This is an issue with Rage 2 in general, though. There’s a dearth of momentum, and it severely lacks any sort of fluidity. The combat is brilliant in a bubble, but it’s broken up by long stretches where you’re just driving from point A to B. There’s no spontaneity in the open world, with any signs of life restricted to the bandit dens and pit stops that populate the map. Nothing tugs at you to break away from your waypoint and explore, and the amount of scavenger hunts you have to partake in slow down the pace considerably, whether you’re searching for fuel tanks to destroy or Ark chests to open.
It’s impossible to play Rage 2 without thinking about how each of its elements has been executed better in other games, particularly those by id and Avalanche Studios themselves. There are brief moments of balls-to-the-wall fun, but they’re bookended by an unnecessary open world that dampens the impact and pacing of its kinetic gunplay. There are other issues beyond this, from samey mission design, terrible vehicle handling, and a slew of bugs, but Rage 2’s biggest crime is that it’s less of an apocalyptic rager and more like a tedious car journey to visit relatives you don’t particularly like.

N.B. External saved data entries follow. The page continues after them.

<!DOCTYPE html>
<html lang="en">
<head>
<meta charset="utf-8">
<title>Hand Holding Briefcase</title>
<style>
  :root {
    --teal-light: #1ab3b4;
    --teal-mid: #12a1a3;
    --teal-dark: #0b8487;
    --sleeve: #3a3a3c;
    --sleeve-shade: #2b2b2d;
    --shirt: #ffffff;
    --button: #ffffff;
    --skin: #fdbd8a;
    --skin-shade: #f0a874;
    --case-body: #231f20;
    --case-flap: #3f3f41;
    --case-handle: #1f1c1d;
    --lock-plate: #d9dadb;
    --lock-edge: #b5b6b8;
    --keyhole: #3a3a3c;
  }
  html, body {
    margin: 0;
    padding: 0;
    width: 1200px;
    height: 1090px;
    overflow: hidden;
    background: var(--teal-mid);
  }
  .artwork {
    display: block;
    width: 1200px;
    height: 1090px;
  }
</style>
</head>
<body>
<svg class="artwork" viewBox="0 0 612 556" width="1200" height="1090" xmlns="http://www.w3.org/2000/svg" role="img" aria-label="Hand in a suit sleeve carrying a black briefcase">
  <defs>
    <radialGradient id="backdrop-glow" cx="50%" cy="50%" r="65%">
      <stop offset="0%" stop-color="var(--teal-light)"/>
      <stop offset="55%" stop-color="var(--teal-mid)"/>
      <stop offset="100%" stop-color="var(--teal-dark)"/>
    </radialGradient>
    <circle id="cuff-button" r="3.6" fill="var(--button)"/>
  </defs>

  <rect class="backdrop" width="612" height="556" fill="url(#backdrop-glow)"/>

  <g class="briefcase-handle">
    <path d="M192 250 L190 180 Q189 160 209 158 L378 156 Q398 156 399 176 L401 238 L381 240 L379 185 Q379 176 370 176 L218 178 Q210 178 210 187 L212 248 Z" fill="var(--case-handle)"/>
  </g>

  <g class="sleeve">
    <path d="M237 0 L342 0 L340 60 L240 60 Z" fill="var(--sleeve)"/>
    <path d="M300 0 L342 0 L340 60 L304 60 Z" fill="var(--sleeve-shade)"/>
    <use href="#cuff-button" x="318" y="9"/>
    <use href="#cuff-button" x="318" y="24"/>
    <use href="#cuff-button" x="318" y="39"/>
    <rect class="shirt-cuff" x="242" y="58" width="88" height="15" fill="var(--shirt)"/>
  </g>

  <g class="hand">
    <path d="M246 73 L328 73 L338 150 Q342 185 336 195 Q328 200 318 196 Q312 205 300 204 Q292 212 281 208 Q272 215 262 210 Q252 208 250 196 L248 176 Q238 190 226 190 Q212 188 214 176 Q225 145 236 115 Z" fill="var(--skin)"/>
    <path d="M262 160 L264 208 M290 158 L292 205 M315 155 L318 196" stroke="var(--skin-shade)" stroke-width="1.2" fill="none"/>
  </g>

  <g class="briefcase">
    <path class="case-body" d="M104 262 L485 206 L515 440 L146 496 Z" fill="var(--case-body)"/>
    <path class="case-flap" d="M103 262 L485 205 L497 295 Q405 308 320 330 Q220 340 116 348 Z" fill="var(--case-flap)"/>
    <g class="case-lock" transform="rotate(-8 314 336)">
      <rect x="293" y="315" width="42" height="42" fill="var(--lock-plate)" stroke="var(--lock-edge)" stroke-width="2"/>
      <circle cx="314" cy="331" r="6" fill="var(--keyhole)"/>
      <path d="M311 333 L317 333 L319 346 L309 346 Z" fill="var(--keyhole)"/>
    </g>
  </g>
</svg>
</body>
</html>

Rage 2 isn’t always a looker; it often appears as though the screen is coated in Vaseline, and there are some muddy textures and noticeable pop-in. But, explosions are spectacular, with a vivid outburst of fire, flying debris, and rended flesh. And it’s all worth it for that sweet 60fps.

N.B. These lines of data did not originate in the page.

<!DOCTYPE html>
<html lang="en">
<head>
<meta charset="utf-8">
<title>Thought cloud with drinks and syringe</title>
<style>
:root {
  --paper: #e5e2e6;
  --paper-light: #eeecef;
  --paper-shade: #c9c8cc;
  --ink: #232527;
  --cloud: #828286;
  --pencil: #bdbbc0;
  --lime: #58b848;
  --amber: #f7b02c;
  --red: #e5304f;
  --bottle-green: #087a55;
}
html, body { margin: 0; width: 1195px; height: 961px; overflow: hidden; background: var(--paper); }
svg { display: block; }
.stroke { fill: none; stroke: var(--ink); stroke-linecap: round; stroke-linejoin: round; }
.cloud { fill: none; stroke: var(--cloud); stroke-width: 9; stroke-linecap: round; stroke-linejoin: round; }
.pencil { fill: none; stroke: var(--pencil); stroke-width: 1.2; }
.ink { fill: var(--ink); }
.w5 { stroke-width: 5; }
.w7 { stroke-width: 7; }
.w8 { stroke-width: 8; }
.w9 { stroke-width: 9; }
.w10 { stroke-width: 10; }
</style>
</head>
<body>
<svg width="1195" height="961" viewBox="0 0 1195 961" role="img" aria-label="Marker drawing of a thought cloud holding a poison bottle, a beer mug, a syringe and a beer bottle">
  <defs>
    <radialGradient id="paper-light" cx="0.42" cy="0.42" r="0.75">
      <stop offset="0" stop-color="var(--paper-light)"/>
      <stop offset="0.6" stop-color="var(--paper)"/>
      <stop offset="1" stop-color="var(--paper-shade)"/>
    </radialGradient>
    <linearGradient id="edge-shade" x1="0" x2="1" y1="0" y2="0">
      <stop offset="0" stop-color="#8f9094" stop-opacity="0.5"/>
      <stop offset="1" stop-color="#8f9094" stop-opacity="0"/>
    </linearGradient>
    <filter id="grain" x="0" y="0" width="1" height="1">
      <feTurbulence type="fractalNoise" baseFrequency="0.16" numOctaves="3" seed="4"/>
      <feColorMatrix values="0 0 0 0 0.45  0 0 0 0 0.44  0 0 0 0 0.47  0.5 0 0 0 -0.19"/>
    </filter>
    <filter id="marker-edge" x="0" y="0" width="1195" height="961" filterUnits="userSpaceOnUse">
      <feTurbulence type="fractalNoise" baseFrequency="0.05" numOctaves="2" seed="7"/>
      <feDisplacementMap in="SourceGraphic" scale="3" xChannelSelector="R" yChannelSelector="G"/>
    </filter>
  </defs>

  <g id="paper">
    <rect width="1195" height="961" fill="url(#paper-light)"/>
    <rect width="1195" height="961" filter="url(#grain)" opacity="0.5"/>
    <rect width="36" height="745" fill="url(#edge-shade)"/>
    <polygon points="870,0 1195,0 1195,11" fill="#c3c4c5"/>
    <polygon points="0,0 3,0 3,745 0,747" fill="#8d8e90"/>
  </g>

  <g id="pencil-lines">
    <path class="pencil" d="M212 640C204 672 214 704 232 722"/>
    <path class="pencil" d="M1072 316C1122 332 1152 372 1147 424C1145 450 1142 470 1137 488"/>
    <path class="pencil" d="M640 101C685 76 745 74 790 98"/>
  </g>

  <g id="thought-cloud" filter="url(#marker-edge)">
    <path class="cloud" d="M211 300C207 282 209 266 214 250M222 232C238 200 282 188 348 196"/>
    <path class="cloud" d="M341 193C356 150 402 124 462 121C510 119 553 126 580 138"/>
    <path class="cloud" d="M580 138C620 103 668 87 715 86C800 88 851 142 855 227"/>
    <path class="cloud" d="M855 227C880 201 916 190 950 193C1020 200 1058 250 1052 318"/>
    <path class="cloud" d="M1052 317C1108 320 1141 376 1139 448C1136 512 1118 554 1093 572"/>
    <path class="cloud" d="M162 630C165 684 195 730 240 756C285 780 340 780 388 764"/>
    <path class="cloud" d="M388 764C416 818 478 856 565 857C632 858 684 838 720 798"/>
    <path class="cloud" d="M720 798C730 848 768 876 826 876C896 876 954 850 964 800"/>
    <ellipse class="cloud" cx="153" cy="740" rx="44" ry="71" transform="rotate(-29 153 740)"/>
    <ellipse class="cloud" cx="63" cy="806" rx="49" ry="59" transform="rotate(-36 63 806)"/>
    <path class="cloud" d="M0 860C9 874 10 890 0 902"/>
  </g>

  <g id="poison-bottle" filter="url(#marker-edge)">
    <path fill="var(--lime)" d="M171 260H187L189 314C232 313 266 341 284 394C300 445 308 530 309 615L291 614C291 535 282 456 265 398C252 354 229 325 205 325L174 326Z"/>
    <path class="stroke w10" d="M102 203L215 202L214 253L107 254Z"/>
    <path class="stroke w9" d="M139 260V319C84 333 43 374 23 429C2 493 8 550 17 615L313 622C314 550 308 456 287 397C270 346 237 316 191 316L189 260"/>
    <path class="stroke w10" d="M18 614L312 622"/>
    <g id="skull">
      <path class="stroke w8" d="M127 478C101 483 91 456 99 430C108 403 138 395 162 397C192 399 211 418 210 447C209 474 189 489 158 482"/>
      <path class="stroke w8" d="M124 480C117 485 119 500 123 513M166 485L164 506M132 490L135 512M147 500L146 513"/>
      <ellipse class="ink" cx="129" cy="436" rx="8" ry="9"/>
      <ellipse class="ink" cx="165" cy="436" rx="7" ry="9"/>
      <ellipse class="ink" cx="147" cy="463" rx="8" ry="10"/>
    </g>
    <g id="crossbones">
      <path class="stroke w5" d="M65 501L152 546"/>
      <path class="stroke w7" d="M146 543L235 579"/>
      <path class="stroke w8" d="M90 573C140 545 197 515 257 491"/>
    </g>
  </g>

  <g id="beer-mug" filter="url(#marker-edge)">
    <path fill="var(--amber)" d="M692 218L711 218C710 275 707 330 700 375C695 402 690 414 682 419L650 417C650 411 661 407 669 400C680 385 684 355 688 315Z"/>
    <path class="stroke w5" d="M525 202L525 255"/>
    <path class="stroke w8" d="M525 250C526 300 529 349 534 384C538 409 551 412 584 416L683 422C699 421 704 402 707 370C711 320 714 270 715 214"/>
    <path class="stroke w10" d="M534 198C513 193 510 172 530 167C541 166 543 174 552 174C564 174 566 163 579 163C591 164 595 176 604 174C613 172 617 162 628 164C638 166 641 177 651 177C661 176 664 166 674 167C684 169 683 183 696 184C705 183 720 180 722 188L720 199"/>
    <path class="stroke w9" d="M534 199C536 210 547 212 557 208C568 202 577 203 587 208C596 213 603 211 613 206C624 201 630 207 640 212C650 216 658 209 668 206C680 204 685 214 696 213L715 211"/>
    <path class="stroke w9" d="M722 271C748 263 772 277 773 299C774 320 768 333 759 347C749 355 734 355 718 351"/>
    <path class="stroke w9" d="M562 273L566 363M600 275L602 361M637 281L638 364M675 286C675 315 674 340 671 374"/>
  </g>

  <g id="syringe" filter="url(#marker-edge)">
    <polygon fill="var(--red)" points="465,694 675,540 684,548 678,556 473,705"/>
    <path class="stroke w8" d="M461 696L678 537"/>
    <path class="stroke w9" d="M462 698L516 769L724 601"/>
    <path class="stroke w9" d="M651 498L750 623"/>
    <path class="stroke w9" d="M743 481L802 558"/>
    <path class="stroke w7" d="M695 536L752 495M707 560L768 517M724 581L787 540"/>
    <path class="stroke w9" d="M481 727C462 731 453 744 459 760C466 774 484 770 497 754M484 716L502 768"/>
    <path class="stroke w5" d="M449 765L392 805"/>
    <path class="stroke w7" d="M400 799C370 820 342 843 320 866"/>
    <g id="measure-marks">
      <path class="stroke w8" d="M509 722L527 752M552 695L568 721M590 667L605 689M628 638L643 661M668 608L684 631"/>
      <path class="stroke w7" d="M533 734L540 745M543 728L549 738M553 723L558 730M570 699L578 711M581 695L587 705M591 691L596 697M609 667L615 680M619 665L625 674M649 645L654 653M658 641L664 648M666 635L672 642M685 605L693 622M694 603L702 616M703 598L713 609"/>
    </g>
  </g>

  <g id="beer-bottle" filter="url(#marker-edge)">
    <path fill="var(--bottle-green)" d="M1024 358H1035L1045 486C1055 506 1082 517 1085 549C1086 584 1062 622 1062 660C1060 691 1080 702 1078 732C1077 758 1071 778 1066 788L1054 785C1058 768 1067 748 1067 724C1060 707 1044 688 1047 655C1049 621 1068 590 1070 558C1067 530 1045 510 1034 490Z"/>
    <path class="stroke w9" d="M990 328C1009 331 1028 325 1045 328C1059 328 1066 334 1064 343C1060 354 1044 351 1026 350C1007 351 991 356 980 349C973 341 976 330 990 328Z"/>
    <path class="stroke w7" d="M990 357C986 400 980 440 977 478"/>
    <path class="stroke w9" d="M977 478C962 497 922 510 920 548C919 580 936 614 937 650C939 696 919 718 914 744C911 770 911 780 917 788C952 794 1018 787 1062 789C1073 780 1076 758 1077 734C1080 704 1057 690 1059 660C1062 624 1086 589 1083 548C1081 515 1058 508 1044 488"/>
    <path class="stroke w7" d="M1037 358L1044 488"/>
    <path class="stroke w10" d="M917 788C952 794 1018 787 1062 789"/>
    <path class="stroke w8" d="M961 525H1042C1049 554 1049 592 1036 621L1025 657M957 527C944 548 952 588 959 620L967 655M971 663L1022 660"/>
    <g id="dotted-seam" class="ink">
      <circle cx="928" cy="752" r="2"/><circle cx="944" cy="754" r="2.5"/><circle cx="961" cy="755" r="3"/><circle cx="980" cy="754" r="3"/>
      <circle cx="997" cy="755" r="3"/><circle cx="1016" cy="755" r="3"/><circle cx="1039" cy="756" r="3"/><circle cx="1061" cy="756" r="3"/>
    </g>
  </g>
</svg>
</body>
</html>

Rage 2’s combat is often brilliant, but it’s disrupted by all the trappings of a bland open world.
Developer: id Software, Avalanche Studios
Publisher: Bethesda Softworks
Release: Out now